> **Work instructions**: Please return every line below that contains the string "toggle".

> **Entries shown**:
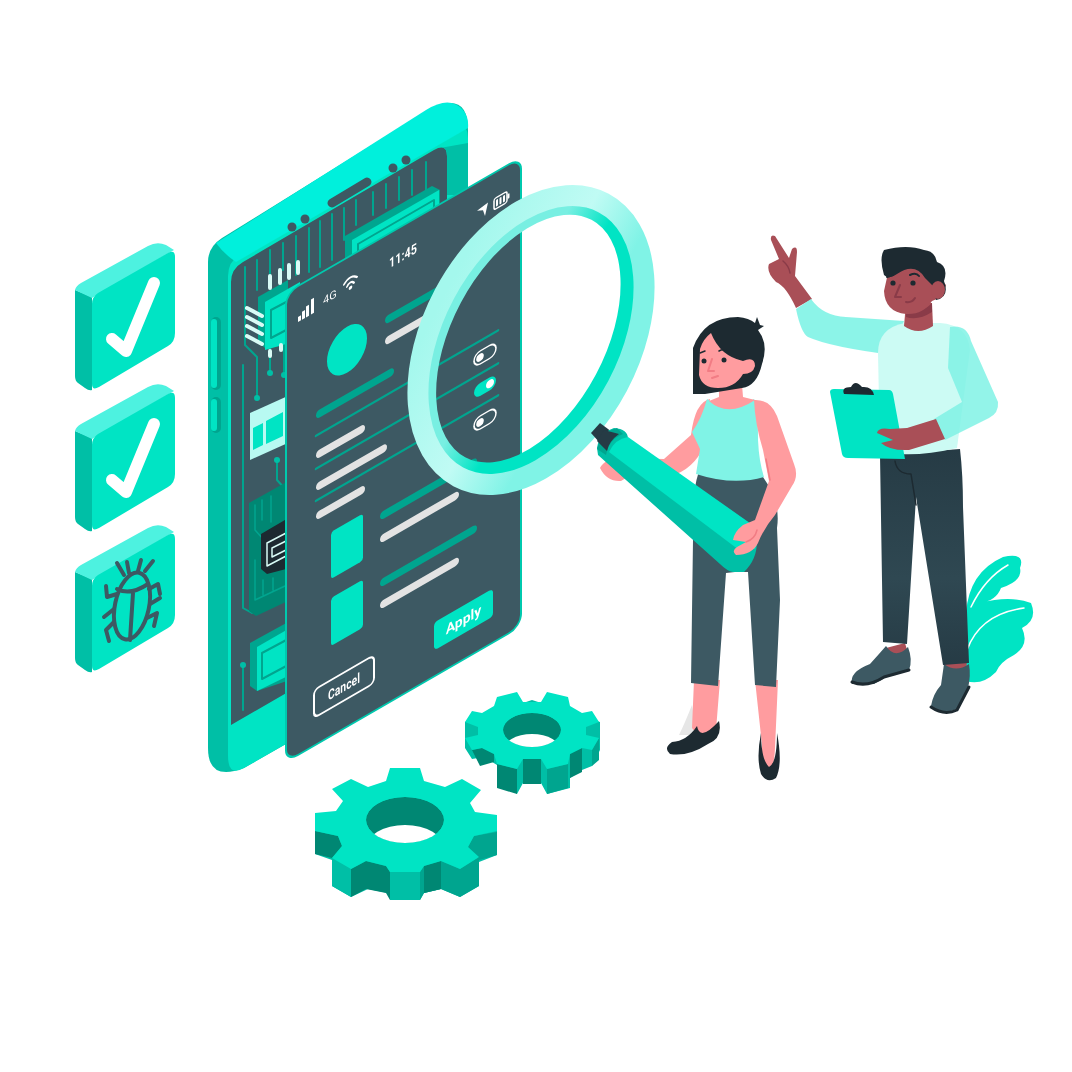
<!DOCTYPE html>
<html lang="en">
<head>
<meta charset="utf-8">
<title>App testing illustration</title>
<style>
:root{--mint:#00e4c4;--bright:#00f0dc;--teal:#00bfa6;--deep:#00a58f;--forest:#008773;--pale:#b8faf2;--aqua:#80f3e6;--slate:#3d5963;--night:#263b45;--ink:#1d2a31;--grey:#e3e3e3;--pink:#ff9c9f;--rose:#f27c84;--brown:#a94f57;--umber:#8a3b48}
html,body{margin:0;background:#fff}
body{width:1072px;height:1072px;overflow:hidden}
svg{display:block}
.mint{fill:var(--mint)}.bright{fill:var(--bright)}.teal{fill:var(--teal)}.deep{fill:var(--deep)}.forest{fill:var(--forest)}.pale{fill:var(--pale)}.aqua{fill:var(--aqua)}.slate{fill:var(--slate)}.night{fill:var(--night)}.ink{fill:var(--ink)}.pink{fill:var(--pink)}.rose{fill:var(--rose)}.brown{fill:var(--brown)}.umber{fill:var(--umber)}.white{fill:#fff}
.line{fill:none;stroke-linecap:round;stroke-linejoin:round}
.bar{stroke-width:8}
.s-teal{stroke:var(--deep)}.s-mint{stroke:var(--mint)}.s-grey{stroke:var(--grey)}.s-white{stroke:#fff}.s-slate{stroke:var(--slate)}.s-ink{stroke:var(--ink)}.s-umber{stroke:var(--umber)}.s-rose{stroke:var(--rose)}
text{font-family:Roboto,Inter,sans-serif;fill:#fff}
.label{font-size:14px;font-weight:700;text-anchor:middle}
</style>
</head>
<body>
<svg width="1072" height="1072" viewBox="0 0 1072 1072" role="img" aria-label="Two people testing a mobile app with a magnifying glass">
<defs>
<linearGradient id="rim" x1="0" y1="0" x2="1" y2="0"><stop offset="0" stop-color="#a4f8ed"/><stop offset=".45" stop-color="#c0fbf4"/><stop offset=".75" stop-color="#80f3e6"/></linearGradient>
<linearGradient id="rimInside" x1="0" y1="0" x2="1" y2="0"><stop offset=".35" stop-color="#78efe2"/><stop offset=".6" stop-color="#00e4c4"/></linearGradient>
<linearGradient id="trousers" x1="0" y1="0" x2="0" y2="1"><stop offset="0" stop-color="#263b45"/><stop offset=".6" stop-color="#2f4852"/><stop offset="1" stop-color="#263b45"/></linearGradient>
<clipPath id="screenClip"><path d="M231 282Q231 269 243 262L434 150Q447 143 447 156V600L231 725Z"/></clipPath>
<clipPath id="bigHole"><ellipse cx="405" cy="820" rx="39" ry="23"/></clipPath>
<clipPath id="smallHole"><ellipse cx="532" cy="730" rx="29" ry="17"/></clipPath>
<g id="tile">
<path class="teal" d="M75 290L92 297V390Q89 391 85 388L78 383Q75 381 75 376Z"/>
<path fill="#4df2e0" d="M75 290Q76 286 81 283L148 246Q157 241 166 245L174 250L92 298Z"/>
<path class="mint" d="M92 304Q92 297 98 293L168 253Q175 249 175 257V333Q175 342 168 346L99 387Q92 391 92 384Z"/>
</g>
<path id="tick" class="line s-white" stroke-width="12" d="M112 339L126 351L154 283"/>
<g id="toggle"><rect class="line s-white" stroke-width="1.6" x="-11" y="-6" width="22" height="13" rx="6.5"/><circle class="white" cx="-5" cy=".5" r="3.8"/></g>
</defs>

<g id="tiles">
<use href="#tile"/><use href="#tick"/>
<use href="#tile" y="141"/><use href="#tick" y="141"/>
<use href="#tile" y="282"/>
<g id="bug" class="line s-slate" stroke-width="4">
<ellipse cx="132" cy="606" rx="17" ry="34" transform="rotate(12 132 606)"/>
<path d="M117 589Q130 596 148 584M133 593L130 640M124 575L117 563M129 573L127 562M138 571L141 560M145 571L153 561M117 594L107 597L106 586M114 609L104 617M114 622L106 630L109 641M149 589L158 584L160 594M150 604L160 598M147 618L157 613L154 626"/>
</g>
</g>

<g id="phone">
<path class="teal" d="M208 262Q208 247 222 238L430 109Q468 90 468 130V640L244 768Q208 782 208 748Z"/>
<path class="mint" d="M228 276Q228 262 240 254L452 130Q468 121 468 138V640L244 768Q228 777 228 756Z"/>
<path class="bright" d="M216 243L426 110Q450 95 463 110Q469 117 468 128L236 262Q224 254 216 243Z"/>
<path class="slate" d="M231 282Q231 269 243 262L434 150Q447 143 447 156V600L231 725Z"/>
<path class="teal" d="M447 156Q447 146 440 148L468 143V195H447Z"/>
<path class="line s-slate" stroke-width="9" d="M332 203L367 182"/>
<g class="slate"><circle cx="292" cy="227" r="4.5"/><circle cx="305" cy="219" r="4.5"/><circle cx="393" cy="168" r="4.5"/><circle cx="406" cy="160" r="4.5"/></g>
<path class="line" stroke="#00a58f" stroke-width="10" d="M216 322V385M216 402V428"/>
<path class="line s-mint" stroke-width="6" d="M214 322V385M214 402V428"/>
<g id="circuit" clip-path="url(#screenClip)">
<path class="line s-teal" stroke-width="2" d="M245 267V345L257 357V398M257 260V290M270 250V285M283 243V270M296 236V275M309 228V272M320 221V267M332 214V260M344 208V240M356 200V225M373 192V215M386 184V208M399 177V200M412 170V195M426 162V190M243 365V608L252 613M270 340V372M284 345V374M277 460V480L286 490M243 665V710"/>
<g class="teal"><circle cx="257" cy="398" r="3"/><circle cx="270" cy="373" r="3"/><circle cx="284" cy="375" r="3"/><circle cx="277" cy="460" r="3"/><circle cx="243" cy="665" r="3"/></g>
<path class="deep" d="M345 236L432 186L440 190V210L345 265Z"/>
<path class="mint" d="M352 240L439 190V215L352 265Z"/>
<path class="line s-teal" stroke-width="2" d="M358 258V244L434 200V212"/>
<path class="deep" d="M258 297L288 280V345L265 348L258 342Z"/><path class="mint" d="M265 302L300 282V340L265 350Z"/>
<path class="line s-teal" stroke-width="2" d="M290 300L271 310V338L290 328"/>
<path class="line" stroke="#d9fbf6" stroke-width="4" d="M270 288V276M280 283V270M289 278V265M298 273V262M247 308L262 316M247 317L262 325M247 326L262 334M247 336L262 344M270 351V356M281 345V350"/>
<path class="pale" d="M250 413L290 395V442L250 460Z"/><path class="mint" d="M253 428L263 423V445L253 450ZM266 421L283 412V436L266 444Z"/>
<path class="forest" d="M249 503L290 480V600L256 616L249 611Z"/>
<path class="line s-teal" stroke-width="1.5" d="M255 505V530L264 540M262 500V520M271 496V522M255 560V600L285 586M263 580V595M273 578V590"/>
<path class="ink" d="M261 534L290 517V568L267 574L261 569Z"/><path class="line" stroke="#d9fbf6" stroke-width="1.5" d="M288 532L267 543V566L288 555M288 540L272 548V557L288 549"/>
<path class="deep" d="M250 643L290 621V680L257 691L250 686Z"/><path class="mint" d="M257 647L290 628V675L257 691Z"/><path class="line s-teal" stroke-width="2" d="M290 638L262 653V679L290 664"/>
</g>
</g>

<g id="app-screen" transform="translate(286 293) skewY(-30)">
<rect class="slate" stroke="#00c9ae" stroke-width="2" width="235" height="469" rx="12"/>
<g id="status">
<path class="white" d="M12 31h3v5h-3zM16 28h3v8h-3zM20 25h3v11h-3zM25 21h3v15h-3z"/>
<text x="37" y="33" font-size="11">4G</text>
<path class="line s-white" stroke-width="2" d="M58 25Q64 18 71 25M61 29Q64 24 68 29"/><circle class="white" cx="64.500" cy="32" r="1.800"/>
<text x="103" y="35" font-size="14" font-weight="700" textLength="28" lengthAdjust="spacingAndGlyphs">11:45</text>
<path class="white" d="M191 28L202 26L199 38L197 31Z"/>
<rect class="line s-white" stroke-width="1.5" x="208" y="26" width="13" height="11" rx="2"/><path class="line s-white" stroke-width="2" d="M211 29v5M214.500 29v5M218 29v5M222.500 30v3"/>
</g>
<ellipse class="mint" cx="61" cy="92" rx="20" ry="23"/>
<path class="line bar s-teal" d="M103 85H163M34 140H104M98 278H187M98 345H187"/>
<path class="line bar s-grey" d="M103 106H150M34 180H75M34 212H97M34 241H75M98 301H169M98 367H169"/>
<path class="line s-teal" stroke-width="2.500" d="M30 160H212M30 193H212M30 225H212"/>
<use href="#toggle" x="199" y="176"/>
<rect class="mint" x="188" y="202" width="22" height="13" rx="6.500"/><circle class="white" cx="204" cy="208.500" r="4"/>
<use href="#toggle" x="199" y="241"/>
<rect class="mint" x="45" y="265" width="32" height="47" rx="3"/><rect class="mint" x="45" y="331" width="32" height="48" rx="3"/>
<rect class="mint" x="148" y="415" width="59" height="28" rx="4"/><text class="label" x="177.500" y="434">Apply</text>
<rect class="line s-white" stroke-width="2" x="28" y="413" width="60" height="28" rx="5"/><text class="label" x="58" y="432" font-size="13" textLength="32" lengthAdjust="spacingAndGlyphs">Cancel</text>
</g>

<g id="gears">
<g id="small-gear">
<path class="teal" d="M465 722V748L472 759L484 757L497 765V776L517 794L523 783H541L547 794L570 788V778L582 770L592 766L600 750V722L532 700Z"/>
<path class="forest" d="M497 764L517 769V794L497 788ZM523 759H541V784H523ZM570 754L582 748V772L570 778ZM472 750L482 748L494 754V762L480 766Z"/>
<path class="deep" d="M547 769L568 764V788L547 794ZM592 750L599 738V760L592 766Z"/>
<path class="mint" d="M523 702L517 692L497 697L494 706L482 713L472 711L465 722L478 727V735L465 738L472 750L482 748L494 754L497 764L517 769L523 759H541L547 769L568 764L570 754L582 748L592 750L599 738L586 735V727L599 722L592 711L582 713L570 706L568 697L547 692L541 702Z"/>
<g clip-path="url(#smallHole)"><ellipse class="forest" cx="532" cy="730" rx="29" ry="17"/><ellipse class="white" cx="532" cy="751" rx="29" ry="17"/></g>
</g>
<g id="big-gear">
<path class="teal" d="M315 822V854L332 860V886L351 897L368 889L388 893L391 900H420L424 893L441 889L460 897L479 886V862L497 855V822L405 800Z"/>
<path class="deep" d="M420 872L424 866L441 861L460 869V897L441 889L424 893L420 900ZM460 869L479 857V886L460 897ZM474 836L497 832V855L479 860L468 847Z"/>
<path class="forest" d="M351 869L366 861L386 866L390 872V900L386 893L366 889L351 897ZM315 831L338 836L342 846L332 858L315 854ZM424 866L441 861V889L424 893Z"/>
<path class="teal" d="M332 858L351 869V897L332 886ZM390 872H420V900H390Z"/>
<path class="mint" d="M390 768H420L424 781L445 787L462 779L481 790L470 803L475 812L497 815V831L474 836L468 847L479 857L460 869L441 861L424 866L420 872H390L386 866L366 861L351 869L332 858L342 846L338 836L315 831V813L336 811L343 801L332 789L351 779L368 787L386 781Z"/>
<g clip-path="url(#bigHole)"><ellipse class="forest" cx="405" cy="820" rx="39" ry="23"/><ellipse class="white" cx="405" cy="848" rx="39" ry="23"/></g>
</g>
</g>

<g id="plant">
<path class="mint" d="M966 613Q969 572 1003 557Q1026 552 1020 568Q1023 581 1001 588Q996 601 980 603Q1010 595 1031 603Q1038 620 1022 628Q1030 645 1014 655Q1000 662 996 672Q982 686 966 681Z"/>
<path class="line" stroke="#fff" stroke-width="1.5" d="M971 607Q985 578 1008 565M967 650Q980 614 1024 608"/>
</g>

<g id="man">
<path class="brown" d="M796 308Q786 286 776 282Q766 272 769 264L779 259L771 240Q770 234 775 236L789 258L792 249Q797 245 797 252L795 276L812 299Z"/>
<path class="line s-umber" stroke-width="1.500" d="M783 261Q789 266 790 273"/>
<path class="aqua" fill-opacity=".9" d="M796 309L811 299Q823 316 846 317L904 321L893 355Q830 347 808 337Q801 333 796 309Z"/>
<path class="brown" d="M886 648L905 643L910 660L884 668ZM944 660H967L965 685H945Z"/>
<path class="slate" d="M886 646Q895 660 908 647Q913 660 909 670L890 675L874 684H852Q849 672 870 664Q879 654 886 646ZM944 664Q956 673 969 664Q971 676 968 688L957 709Q941 716 931 706Q933 694 941 685Z"/>
<path class="line s-ink" stroke-width="3" d="M852 682Q867 688 884 677L909 670M931 707Q944 716 957 710L969 687"/>
<path fill="url(#trousers)" d="M880 455L960 449Q963 475 963 507L969 663L943 665L916 497L907 644L883 642Z"/>
<path class="line s-ink" stroke-width="1.500" d="M895 461Q897 474 911 474L916 505"/>
<path fill="#ccfbf4" d="M878 353Q878 328 905 323H940Q968 325 970 350L957 448Q910 459 880 451Z"/>
<path class="brown" d="M906 303H932L933 326Q918 336 904 326Z"/><path class="umber" d="M906 309Q922 314 932 303V312Q918 321 906 317Z"/>
<path class="brown" d="M888 273Q894 262 930 268L946 285Q943 298 932 301Q923 315 906 314Q885 312 884 291Z"/>
<path class="ink" d="M884 275Q879 258 884 250Q907 244 924 250Q935 251 937 262Q949 266 944 281Q950 297 936 300L933 286L925 278Q915 262 897 274Q889 280 884 275Z"/>
<ellipse class="brown" cx="938" cy="290" rx="7" ry="9"/>
<g class="ink"><circle cx="893" cy="283" r="2.600"/><circle cx="913" cy="283" r="2.600"/></g>
<path class="line s-ink" stroke-width="2" d="M887 277L893 275M910 275Q916 272 919 276"/><path class="line s-umber" stroke-width="2" d="M900 285L895 297L901 297M906 302Q912 303 915 298"/>
<path class="mint" d="M830 392Q830 389 834 389L889 390Q892 390 893 394L905 459L848 458Q843 458 842 454Z"/>
<path class="ink" d="M844 394Q841 387 851 387Q855 379 862 387Q872 386 874 395Z"/>
<path class="aqua" fill-opacity=".85" d="M950 327Q967 324 971 341L998 402Q999 413 989 418L945 440L934 419L962 402L948 368Z"/>
<path class="brown" d="M936 419L945 439L909 450Q890 451 881 443L893 440L877 433Q878 427 890 429L907 428Z"/>
</g>

<g id="woman-back-arm">
<path class="pink" d="M710 399Q695 402 691 435L664 459L621 458Q605 458 600 468Q607 482 621 481L631 475L671 476Q694 469 704 446Z"/>
</g>

<g id="woman">
<path fill="#e6e6e6" d="M692 705Q684 725 679 735L697 735Z"/>
<path class="pink" d="M694 680H720L716 730L700 738L692 728ZM755 680H778L775 748Q774 772 768 769Q760 765 762 745Z"/>
<path class="ink" d="M697 726Q700 742 719 721Q723 738 708 744Q688 757 670 754Q663 748 672 742Q687 741 697 726ZM761 733Q756 758 761 774Q767 784 776 778Q783 764 777 733Q777 763 769 767Q761 759 761 733Z"/>
<path class="slate" d="M699 471L763 477Q781 502 777 528L780 600L776 687L755 685L748 572H735L726 573L718 686L691 683L693 540Q690 499 699 471Z"/>
<path class="aqua" d="M707 399Q729 415 754 399Q758 405 758 440Q759 462 764 477Q733 486 696 474L700 449L692 432Q702 418 707 399Z"/>
<path class="pink" d="M719 375L741 372L743 397L755 400Q728 418 709 401L719 397Z"/><path class="rose" d="M719 387Q732 386 741 375V380Q734 391 719 391Z"/>
<path class="ink" d="M693 394V348Q704 317 738 317Q749 318 755 323L757 317L760 325L764 326L758 330Q769 344 762 364Q757 386 742 388L705 394Z"/>
<path class="pink" d="M700 349Q703 339 711 333Q720 356 743 361Q755 356 755 366Q753 374 743 374Q735 388 718 388Q702 388 699 375Z"/>
<circle class="ink" cx="704" cy="361" r="2.500"/><circle class="ink" cx="724" cy="360" r="2.500"/>
<path class="line s-ink" stroke-width="1.500" d="M700 353L705 351M719 351Q724 348 728 352"/><path class="line s-rose" stroke-width="2" d="M712 359L708 371L714 371M712 378L718 376"/>
</g>

<g id="magnifier">
<g transform="rotate(28 531 340)">
<ellipse class="line" stroke="url(#rimInside)" stroke-width="15" cx="528" cy="340" rx="84" ry="142"/>
<ellipse class="line" stroke="url(#rim)" stroke-width="21" cx="531" cy="340" rx="98" ry="155"/>
</g>
<path class="night" d="M591 433L600 423L620 438L609 453Z"/>
<path class="teal" d="M597 448Q599 433 614 428Q628 429 628 439L755 527Q762 555 744 572H733Q727 571 720 564L598 455Z"/>
<path class="mint" d="M609 452Q615 439 628 437L754 526Q761 535 755 549L739 550Z"/>
<path class="deep" d="M597 449Q602 432 617 428L623 434Q609 439 606 455Z"/>
<path class="night" d="M597 441L604 430L619 434Q609 441 607 451Z"/>
</g>

<g id="woman-front-arm">
<path class="pink" d="M754 400Q770 399 777 416L794 464Q799 476 792 486L775 515Q764 528 758 543Q752 555 736 555Q731 551 737 547L746 542L733 540Q734 532 743 525L755 520L769 481L763 450Q755 424 754 400Z"/>
<path class="line s-rose" stroke-width="1.500" d="M746 542Q755 539 757 530M766 459L770 480"/>
</g>
</svg>
</body>
</html>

> **Written solution**:
<g id="toggle"><rect class="line s-white" stroke-width="1.6" x="-11" y="-6" width="22" height="13" rx="6.5"/><circle class="white" cx="-5" cy=".5" r="3.8"/></g>
<use href="#toggle" x="199" y="176"/>
<use href="#toggle" x="199" y="241"/>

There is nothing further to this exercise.